WORK REQUIRED: State, as a bare number, how many lines below contain "assertions".

+ + + + +

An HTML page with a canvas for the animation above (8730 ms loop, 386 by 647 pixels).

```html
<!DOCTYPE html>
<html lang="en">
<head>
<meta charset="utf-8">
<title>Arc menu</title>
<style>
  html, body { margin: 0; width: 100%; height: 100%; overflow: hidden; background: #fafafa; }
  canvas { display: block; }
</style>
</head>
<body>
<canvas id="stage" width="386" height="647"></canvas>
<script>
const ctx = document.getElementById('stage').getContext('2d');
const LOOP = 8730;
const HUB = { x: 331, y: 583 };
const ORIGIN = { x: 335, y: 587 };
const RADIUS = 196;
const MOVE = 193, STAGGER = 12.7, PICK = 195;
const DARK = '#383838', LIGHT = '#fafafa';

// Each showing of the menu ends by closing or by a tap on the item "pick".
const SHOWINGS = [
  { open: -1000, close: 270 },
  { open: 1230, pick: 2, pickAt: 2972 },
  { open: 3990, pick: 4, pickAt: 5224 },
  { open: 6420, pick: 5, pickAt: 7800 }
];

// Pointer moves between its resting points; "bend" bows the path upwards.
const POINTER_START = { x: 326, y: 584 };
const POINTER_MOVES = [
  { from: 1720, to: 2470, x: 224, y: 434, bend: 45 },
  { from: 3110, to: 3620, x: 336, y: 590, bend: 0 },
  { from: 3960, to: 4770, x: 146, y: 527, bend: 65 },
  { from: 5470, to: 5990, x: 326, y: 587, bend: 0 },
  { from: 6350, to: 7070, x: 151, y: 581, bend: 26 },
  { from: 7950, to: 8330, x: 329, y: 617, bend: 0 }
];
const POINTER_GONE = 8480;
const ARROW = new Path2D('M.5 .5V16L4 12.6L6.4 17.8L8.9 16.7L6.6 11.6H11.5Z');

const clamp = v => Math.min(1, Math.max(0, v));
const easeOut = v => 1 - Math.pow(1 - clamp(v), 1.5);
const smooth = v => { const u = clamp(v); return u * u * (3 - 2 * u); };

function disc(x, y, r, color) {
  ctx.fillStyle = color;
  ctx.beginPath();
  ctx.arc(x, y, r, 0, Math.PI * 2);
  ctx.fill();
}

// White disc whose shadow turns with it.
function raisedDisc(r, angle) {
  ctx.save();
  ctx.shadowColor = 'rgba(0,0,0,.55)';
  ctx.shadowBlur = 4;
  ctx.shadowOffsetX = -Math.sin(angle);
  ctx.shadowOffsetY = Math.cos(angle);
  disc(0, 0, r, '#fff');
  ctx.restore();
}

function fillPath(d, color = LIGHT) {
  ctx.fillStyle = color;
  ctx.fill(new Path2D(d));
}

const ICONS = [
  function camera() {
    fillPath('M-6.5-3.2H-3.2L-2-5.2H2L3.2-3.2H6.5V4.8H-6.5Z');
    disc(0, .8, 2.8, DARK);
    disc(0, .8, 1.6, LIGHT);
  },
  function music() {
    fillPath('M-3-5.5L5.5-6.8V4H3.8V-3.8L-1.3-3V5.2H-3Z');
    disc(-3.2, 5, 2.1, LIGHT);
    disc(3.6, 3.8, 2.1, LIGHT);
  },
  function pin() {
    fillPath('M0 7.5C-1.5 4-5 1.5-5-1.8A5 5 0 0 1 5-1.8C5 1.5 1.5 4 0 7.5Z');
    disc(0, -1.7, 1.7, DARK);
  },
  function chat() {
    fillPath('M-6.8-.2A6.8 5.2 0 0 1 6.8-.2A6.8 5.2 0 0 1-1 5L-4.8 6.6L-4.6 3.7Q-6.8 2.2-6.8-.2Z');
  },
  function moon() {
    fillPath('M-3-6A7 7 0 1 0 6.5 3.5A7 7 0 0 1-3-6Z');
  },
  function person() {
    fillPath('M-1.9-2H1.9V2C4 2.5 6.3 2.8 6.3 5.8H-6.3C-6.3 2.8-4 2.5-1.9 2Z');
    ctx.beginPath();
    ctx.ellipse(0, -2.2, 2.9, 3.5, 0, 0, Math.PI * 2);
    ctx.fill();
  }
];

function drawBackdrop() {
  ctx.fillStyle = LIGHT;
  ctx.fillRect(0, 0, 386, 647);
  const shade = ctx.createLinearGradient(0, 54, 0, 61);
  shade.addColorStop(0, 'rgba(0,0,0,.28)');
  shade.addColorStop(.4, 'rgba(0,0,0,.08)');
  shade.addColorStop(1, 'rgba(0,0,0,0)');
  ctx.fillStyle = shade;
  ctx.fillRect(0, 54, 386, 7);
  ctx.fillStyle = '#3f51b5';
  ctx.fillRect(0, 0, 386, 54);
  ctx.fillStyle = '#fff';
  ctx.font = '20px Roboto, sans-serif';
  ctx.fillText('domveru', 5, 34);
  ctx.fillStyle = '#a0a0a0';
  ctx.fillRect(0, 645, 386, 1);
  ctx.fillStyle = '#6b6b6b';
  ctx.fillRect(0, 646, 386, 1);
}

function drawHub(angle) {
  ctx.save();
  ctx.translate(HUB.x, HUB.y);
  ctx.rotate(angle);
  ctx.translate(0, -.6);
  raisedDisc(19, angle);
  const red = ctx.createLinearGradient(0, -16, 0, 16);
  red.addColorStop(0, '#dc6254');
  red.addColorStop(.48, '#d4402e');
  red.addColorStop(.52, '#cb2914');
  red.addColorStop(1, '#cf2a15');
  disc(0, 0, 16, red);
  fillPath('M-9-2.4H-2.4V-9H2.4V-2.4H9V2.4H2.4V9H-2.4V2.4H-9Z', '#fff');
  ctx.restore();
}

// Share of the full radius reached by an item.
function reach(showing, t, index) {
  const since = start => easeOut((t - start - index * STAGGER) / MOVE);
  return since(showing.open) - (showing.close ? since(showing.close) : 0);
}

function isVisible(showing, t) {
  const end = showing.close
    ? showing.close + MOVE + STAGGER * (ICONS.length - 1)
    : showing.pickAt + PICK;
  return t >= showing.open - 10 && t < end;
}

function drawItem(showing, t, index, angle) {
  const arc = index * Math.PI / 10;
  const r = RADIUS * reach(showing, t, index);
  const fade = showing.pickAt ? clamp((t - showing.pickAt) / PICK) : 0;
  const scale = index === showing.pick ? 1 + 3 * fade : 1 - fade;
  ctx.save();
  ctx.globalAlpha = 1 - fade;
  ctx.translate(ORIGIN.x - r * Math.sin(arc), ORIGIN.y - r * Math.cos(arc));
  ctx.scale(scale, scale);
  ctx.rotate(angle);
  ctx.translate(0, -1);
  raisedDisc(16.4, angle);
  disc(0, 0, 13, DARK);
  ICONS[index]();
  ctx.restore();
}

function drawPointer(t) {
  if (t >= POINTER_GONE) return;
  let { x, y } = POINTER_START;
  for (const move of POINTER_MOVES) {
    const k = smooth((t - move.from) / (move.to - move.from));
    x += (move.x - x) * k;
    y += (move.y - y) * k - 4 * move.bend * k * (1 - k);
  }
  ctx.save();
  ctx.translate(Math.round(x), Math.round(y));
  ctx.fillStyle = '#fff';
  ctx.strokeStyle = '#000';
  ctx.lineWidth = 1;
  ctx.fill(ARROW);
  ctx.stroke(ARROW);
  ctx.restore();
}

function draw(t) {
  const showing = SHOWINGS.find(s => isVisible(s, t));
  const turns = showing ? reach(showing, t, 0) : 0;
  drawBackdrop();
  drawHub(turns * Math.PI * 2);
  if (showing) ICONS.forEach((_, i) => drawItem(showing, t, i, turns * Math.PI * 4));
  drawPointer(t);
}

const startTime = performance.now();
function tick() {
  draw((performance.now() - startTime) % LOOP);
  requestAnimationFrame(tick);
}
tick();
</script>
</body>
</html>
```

+ + + + +

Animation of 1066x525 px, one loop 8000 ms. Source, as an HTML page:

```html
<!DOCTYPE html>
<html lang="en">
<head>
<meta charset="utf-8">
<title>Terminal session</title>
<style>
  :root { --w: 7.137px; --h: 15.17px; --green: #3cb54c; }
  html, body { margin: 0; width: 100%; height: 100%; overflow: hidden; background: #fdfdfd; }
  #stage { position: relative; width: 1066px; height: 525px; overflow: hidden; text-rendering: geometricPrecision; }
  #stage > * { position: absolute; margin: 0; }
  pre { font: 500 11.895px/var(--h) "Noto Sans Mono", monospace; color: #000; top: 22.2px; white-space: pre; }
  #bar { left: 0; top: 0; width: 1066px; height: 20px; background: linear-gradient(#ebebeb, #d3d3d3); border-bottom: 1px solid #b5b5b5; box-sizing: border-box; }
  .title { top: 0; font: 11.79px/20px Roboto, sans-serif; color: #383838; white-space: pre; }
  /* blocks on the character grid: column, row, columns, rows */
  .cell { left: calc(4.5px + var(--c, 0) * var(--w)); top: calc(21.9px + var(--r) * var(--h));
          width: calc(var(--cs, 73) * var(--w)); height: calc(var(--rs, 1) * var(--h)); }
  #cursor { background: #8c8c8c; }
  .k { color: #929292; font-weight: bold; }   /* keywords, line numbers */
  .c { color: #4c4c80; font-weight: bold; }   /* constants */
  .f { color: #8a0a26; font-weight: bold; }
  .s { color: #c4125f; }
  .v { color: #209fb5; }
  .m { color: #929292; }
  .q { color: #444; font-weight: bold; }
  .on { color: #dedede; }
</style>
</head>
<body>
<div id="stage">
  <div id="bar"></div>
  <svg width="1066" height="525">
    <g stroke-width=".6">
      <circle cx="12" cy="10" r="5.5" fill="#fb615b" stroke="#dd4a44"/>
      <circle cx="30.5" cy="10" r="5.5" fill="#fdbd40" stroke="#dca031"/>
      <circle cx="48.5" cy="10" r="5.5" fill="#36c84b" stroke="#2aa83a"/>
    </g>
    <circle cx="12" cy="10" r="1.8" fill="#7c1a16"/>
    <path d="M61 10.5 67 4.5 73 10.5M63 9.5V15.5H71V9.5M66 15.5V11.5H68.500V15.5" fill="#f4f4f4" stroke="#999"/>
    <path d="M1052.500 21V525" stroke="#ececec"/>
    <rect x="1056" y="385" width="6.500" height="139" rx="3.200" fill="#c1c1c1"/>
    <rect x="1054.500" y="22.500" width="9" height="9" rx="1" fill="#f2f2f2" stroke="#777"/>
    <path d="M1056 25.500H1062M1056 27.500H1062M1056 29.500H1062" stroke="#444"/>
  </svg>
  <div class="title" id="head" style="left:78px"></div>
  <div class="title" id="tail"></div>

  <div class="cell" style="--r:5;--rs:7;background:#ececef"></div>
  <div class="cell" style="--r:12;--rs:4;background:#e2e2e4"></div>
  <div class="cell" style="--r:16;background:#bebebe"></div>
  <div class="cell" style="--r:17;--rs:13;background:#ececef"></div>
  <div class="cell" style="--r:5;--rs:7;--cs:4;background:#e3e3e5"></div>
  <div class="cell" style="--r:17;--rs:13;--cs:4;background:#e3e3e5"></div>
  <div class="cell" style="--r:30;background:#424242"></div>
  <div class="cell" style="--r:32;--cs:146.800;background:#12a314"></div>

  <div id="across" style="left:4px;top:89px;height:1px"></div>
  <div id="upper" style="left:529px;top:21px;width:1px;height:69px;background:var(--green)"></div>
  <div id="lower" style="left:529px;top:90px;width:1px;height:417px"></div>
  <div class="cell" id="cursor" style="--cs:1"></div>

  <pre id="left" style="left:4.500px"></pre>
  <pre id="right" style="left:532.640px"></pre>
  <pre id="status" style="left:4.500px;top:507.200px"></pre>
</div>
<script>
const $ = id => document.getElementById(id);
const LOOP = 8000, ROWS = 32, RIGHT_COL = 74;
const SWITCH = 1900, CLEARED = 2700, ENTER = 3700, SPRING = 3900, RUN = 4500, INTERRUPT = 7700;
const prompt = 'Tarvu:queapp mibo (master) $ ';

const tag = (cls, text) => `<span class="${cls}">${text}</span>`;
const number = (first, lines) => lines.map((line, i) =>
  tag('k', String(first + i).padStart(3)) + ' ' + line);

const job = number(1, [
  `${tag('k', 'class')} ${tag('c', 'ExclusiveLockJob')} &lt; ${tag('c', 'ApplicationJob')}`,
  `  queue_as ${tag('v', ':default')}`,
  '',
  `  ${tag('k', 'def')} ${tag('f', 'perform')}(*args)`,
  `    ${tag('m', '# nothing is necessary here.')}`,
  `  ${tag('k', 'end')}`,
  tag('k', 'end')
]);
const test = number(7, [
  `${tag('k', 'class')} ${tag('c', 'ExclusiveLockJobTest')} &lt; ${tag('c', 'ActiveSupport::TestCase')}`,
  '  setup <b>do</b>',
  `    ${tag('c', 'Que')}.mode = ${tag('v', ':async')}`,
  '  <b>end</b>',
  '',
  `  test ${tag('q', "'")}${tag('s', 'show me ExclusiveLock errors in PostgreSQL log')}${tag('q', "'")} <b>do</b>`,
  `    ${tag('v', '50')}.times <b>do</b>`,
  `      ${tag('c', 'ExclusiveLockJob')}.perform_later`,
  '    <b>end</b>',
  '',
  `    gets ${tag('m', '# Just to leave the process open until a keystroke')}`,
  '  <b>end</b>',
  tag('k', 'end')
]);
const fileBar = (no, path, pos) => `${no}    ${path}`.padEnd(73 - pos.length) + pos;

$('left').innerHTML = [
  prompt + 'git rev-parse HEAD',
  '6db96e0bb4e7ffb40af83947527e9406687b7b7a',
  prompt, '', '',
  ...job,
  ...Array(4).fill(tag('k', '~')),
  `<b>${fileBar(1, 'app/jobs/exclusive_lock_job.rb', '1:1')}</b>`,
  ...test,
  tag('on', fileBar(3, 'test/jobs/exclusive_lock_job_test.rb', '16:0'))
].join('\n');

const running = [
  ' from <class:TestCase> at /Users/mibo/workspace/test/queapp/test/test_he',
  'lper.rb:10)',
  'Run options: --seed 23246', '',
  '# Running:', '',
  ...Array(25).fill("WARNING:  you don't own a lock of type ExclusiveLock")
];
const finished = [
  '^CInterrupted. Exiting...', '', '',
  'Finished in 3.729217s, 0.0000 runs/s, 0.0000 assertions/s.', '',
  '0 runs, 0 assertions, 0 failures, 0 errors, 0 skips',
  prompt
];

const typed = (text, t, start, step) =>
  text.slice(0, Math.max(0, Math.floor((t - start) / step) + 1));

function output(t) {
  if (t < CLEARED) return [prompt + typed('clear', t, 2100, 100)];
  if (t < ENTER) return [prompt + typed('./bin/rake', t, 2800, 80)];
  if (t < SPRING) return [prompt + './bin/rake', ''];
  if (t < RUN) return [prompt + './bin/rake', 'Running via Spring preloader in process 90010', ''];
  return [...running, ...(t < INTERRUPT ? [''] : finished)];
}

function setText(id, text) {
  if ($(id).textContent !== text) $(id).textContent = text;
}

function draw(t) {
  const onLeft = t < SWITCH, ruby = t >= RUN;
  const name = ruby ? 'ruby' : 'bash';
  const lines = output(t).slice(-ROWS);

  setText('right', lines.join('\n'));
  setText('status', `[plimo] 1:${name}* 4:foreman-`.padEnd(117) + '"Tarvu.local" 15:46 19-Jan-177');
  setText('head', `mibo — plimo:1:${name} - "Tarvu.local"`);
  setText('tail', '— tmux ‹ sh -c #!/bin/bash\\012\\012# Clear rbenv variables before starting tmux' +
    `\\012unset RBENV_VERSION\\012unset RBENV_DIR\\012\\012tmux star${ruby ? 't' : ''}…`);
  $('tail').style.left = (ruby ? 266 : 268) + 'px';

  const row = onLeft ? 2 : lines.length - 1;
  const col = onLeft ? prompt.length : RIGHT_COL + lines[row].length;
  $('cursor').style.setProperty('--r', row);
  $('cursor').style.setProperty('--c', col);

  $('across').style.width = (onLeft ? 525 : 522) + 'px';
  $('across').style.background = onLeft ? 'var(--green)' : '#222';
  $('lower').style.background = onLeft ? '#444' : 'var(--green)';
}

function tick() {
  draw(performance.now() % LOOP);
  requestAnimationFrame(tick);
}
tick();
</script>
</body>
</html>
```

+ + + + +

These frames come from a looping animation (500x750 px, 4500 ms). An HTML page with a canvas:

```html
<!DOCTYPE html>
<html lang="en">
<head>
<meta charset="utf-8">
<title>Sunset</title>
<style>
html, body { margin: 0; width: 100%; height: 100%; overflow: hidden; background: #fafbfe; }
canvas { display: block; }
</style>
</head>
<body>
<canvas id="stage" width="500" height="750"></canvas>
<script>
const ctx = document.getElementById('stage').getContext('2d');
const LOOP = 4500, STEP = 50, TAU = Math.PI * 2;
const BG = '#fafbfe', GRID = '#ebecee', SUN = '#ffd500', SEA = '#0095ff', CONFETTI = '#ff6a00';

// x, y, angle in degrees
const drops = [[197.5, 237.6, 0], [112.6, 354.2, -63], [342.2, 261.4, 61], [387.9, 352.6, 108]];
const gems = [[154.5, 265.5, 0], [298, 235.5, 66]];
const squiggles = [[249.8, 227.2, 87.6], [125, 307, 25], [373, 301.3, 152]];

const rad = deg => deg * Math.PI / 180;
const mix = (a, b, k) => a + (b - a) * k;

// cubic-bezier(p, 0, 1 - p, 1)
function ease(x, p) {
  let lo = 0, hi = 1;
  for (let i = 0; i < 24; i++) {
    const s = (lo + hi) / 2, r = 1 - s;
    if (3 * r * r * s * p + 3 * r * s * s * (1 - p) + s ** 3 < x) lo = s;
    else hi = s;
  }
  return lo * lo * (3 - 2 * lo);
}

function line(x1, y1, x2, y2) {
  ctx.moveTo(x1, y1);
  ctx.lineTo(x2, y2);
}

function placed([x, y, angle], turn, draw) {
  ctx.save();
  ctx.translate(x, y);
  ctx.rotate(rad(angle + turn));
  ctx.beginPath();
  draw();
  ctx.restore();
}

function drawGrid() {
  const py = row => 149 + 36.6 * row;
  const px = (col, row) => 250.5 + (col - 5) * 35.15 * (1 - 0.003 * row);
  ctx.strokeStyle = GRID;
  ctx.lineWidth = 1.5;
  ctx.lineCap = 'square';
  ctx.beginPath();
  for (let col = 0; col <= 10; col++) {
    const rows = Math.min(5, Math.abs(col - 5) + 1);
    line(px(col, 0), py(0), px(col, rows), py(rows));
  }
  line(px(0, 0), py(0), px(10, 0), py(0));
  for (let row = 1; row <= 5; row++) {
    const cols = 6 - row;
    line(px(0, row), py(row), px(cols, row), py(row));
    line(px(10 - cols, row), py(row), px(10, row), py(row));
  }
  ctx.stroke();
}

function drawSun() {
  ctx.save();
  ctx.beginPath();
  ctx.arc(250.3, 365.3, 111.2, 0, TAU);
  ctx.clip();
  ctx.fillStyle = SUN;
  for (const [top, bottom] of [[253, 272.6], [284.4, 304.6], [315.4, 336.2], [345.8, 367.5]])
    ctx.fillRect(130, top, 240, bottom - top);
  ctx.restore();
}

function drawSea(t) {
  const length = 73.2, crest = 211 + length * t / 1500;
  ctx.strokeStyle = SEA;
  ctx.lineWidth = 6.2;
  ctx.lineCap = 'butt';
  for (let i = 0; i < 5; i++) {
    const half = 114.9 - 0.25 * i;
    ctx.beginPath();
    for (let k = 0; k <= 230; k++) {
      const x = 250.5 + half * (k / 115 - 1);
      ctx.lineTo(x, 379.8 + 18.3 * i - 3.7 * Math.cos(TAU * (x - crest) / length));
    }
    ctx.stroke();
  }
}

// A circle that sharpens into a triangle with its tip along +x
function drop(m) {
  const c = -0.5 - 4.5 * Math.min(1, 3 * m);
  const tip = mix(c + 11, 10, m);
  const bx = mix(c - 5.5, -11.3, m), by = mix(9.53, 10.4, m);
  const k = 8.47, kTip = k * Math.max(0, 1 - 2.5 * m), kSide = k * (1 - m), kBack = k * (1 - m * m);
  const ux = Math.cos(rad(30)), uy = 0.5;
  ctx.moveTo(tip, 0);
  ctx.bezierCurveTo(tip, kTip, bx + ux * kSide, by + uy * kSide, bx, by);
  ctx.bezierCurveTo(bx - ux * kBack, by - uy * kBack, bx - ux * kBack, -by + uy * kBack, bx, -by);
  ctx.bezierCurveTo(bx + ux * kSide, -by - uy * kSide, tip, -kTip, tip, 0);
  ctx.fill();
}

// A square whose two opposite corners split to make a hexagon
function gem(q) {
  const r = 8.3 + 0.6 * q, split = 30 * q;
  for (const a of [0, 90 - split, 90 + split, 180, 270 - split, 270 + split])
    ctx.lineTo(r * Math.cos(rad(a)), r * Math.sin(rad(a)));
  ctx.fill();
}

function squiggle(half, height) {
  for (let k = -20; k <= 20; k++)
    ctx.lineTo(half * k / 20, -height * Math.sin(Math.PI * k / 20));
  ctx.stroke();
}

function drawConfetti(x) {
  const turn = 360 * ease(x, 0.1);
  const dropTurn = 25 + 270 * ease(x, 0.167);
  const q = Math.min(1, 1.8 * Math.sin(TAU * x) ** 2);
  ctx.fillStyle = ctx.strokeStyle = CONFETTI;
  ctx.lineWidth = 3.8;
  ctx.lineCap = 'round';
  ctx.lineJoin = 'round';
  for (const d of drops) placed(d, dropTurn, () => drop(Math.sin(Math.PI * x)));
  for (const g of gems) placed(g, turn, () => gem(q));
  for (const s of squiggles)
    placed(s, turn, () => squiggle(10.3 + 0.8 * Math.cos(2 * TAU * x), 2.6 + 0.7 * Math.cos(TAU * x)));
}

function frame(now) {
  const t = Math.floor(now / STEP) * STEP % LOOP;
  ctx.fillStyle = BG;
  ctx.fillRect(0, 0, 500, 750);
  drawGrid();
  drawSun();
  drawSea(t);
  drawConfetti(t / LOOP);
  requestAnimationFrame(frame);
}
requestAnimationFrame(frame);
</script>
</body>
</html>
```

+ + + + +

TASK SOLUTION: 2